→ **EXERCISE GOAL**:
Copy each line below containing "pink".

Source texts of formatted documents
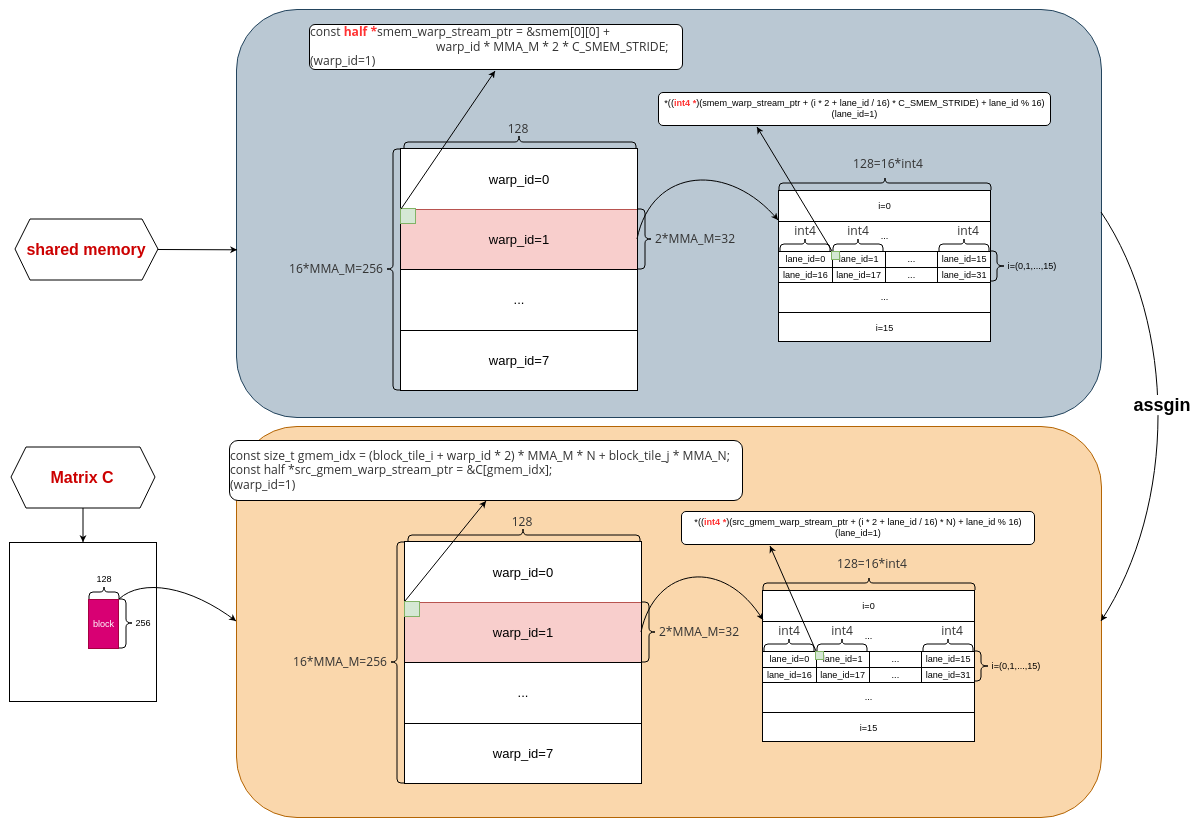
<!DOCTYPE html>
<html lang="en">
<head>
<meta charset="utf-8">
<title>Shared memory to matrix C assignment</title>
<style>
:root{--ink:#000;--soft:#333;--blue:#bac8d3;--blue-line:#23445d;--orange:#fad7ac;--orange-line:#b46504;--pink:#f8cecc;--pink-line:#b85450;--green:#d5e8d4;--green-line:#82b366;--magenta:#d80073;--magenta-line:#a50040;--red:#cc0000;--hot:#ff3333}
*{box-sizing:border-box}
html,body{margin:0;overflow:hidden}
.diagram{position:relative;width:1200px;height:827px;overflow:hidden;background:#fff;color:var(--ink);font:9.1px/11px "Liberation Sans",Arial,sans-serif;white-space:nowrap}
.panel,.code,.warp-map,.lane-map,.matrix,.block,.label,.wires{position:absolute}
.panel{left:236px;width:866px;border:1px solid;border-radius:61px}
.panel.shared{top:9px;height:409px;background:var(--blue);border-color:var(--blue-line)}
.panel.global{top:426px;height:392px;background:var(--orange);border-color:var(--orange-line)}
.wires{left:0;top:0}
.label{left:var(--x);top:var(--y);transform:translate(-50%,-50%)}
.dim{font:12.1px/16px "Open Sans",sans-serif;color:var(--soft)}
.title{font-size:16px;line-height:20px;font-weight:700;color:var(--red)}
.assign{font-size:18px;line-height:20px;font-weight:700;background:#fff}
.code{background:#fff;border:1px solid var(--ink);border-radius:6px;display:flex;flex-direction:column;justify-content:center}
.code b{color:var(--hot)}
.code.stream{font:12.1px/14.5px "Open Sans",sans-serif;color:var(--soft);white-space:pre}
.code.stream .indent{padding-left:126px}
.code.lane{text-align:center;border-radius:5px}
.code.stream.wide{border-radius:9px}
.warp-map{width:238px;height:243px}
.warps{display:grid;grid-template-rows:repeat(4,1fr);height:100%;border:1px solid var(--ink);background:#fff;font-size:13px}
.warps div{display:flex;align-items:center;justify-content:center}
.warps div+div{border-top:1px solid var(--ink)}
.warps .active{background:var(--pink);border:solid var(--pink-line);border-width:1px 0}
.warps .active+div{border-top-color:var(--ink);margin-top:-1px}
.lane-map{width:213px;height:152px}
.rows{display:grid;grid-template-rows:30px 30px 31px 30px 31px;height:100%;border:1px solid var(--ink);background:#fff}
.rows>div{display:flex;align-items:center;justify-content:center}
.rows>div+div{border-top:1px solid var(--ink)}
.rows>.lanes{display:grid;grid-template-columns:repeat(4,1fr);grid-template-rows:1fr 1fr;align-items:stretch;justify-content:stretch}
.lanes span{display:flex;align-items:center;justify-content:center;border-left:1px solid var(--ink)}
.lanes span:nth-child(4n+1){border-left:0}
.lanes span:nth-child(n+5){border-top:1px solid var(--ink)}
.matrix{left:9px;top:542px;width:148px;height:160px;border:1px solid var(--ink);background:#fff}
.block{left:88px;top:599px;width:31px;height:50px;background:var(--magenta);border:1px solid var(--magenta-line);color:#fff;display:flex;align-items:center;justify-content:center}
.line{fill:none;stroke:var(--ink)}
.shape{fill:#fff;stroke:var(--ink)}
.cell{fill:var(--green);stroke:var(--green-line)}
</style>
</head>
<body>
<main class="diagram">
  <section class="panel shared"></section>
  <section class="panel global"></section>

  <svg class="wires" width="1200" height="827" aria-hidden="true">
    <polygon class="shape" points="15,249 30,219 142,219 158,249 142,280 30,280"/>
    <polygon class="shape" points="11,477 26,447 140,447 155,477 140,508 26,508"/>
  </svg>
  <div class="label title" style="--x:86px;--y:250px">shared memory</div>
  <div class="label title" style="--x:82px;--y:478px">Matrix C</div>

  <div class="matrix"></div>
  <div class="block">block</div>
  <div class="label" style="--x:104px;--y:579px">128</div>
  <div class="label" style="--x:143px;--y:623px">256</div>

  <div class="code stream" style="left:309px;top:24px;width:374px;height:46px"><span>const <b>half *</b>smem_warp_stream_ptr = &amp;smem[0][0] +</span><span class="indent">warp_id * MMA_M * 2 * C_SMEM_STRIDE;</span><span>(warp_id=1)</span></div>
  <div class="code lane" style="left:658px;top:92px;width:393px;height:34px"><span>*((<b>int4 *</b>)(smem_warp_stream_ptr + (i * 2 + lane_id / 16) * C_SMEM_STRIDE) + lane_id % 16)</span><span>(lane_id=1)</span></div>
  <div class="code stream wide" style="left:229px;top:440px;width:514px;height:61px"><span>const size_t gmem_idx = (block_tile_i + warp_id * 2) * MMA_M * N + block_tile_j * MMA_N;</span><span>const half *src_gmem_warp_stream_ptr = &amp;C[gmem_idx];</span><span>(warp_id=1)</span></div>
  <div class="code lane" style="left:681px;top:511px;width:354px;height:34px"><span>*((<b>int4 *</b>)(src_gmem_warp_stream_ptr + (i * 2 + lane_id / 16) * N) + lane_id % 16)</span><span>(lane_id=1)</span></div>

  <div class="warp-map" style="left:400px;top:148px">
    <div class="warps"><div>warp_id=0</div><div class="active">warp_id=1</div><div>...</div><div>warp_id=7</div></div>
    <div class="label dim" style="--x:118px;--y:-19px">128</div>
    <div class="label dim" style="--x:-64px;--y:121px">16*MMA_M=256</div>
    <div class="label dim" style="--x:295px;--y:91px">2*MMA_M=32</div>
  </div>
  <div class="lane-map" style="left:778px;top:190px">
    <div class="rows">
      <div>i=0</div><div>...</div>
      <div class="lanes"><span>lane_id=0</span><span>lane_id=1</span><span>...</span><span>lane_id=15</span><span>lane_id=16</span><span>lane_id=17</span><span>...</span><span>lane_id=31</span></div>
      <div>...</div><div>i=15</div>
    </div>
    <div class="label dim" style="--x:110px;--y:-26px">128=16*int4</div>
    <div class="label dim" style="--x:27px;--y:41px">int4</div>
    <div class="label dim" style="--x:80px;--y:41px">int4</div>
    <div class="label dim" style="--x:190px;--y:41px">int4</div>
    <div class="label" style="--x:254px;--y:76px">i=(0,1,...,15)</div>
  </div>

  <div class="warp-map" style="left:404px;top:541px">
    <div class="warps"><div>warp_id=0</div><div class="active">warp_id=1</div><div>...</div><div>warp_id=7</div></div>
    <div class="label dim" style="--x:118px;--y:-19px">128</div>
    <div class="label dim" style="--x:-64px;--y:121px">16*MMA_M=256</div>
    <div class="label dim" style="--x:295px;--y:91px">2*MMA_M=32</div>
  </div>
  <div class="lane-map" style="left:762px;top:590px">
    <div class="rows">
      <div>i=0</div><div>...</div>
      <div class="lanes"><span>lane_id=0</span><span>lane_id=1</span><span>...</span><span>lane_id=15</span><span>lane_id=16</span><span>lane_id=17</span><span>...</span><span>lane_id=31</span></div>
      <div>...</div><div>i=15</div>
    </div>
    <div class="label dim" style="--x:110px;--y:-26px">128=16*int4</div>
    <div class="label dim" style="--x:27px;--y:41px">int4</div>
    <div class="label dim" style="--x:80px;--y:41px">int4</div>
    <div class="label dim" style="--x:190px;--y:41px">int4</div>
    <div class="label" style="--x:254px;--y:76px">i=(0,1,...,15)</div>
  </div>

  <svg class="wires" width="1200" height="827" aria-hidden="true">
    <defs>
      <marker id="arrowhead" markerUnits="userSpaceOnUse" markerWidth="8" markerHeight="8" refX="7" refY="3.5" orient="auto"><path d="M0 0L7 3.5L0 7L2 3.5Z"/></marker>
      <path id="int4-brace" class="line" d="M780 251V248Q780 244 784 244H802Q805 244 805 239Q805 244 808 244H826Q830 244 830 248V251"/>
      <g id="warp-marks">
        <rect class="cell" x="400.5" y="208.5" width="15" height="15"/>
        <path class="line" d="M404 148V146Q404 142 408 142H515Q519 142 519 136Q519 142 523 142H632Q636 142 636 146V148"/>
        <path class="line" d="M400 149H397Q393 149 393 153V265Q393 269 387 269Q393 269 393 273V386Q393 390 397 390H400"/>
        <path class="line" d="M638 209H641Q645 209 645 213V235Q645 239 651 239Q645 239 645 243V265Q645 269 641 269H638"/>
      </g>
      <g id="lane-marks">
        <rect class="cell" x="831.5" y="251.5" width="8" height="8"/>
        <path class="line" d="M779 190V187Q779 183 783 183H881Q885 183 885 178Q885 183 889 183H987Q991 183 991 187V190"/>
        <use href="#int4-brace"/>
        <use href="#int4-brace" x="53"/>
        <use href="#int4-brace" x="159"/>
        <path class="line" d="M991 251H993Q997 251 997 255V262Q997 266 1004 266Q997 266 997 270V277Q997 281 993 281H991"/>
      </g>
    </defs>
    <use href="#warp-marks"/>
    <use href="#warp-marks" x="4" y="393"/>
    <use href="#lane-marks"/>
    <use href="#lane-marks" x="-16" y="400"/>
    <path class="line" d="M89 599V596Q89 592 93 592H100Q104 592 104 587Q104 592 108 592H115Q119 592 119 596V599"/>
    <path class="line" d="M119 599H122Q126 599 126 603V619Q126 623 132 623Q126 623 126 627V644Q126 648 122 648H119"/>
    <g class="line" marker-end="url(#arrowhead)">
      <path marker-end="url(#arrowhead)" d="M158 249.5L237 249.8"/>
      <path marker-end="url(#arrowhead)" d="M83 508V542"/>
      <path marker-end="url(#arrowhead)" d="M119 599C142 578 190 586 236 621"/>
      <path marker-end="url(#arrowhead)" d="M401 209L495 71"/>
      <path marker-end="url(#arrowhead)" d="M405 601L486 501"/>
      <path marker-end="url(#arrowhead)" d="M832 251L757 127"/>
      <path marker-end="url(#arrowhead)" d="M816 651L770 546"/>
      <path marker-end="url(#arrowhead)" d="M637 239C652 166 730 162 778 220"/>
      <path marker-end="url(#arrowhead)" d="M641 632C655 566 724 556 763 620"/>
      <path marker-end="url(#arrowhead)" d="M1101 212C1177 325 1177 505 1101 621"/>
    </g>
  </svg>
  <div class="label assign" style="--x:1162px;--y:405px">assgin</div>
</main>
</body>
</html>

→ **EXPECTED OUTPUT**:
:root{--ink:#000;--soft:#333;--blue:#bac8d3;--blue-line:#23445d;--orange:#fad7ac;--orange-line:#b46504;--pink:#f8cecc;--pink-line:#b85450;--green:#d5e8d4;--green-line:#82b366;--magenta:#d80073;--magenta-line:#a50040;--red:#cc0000;--hot:#ff3333}
.warps .active{background:var(--pink);border:solid var(--pink-line);border-width:1px 0}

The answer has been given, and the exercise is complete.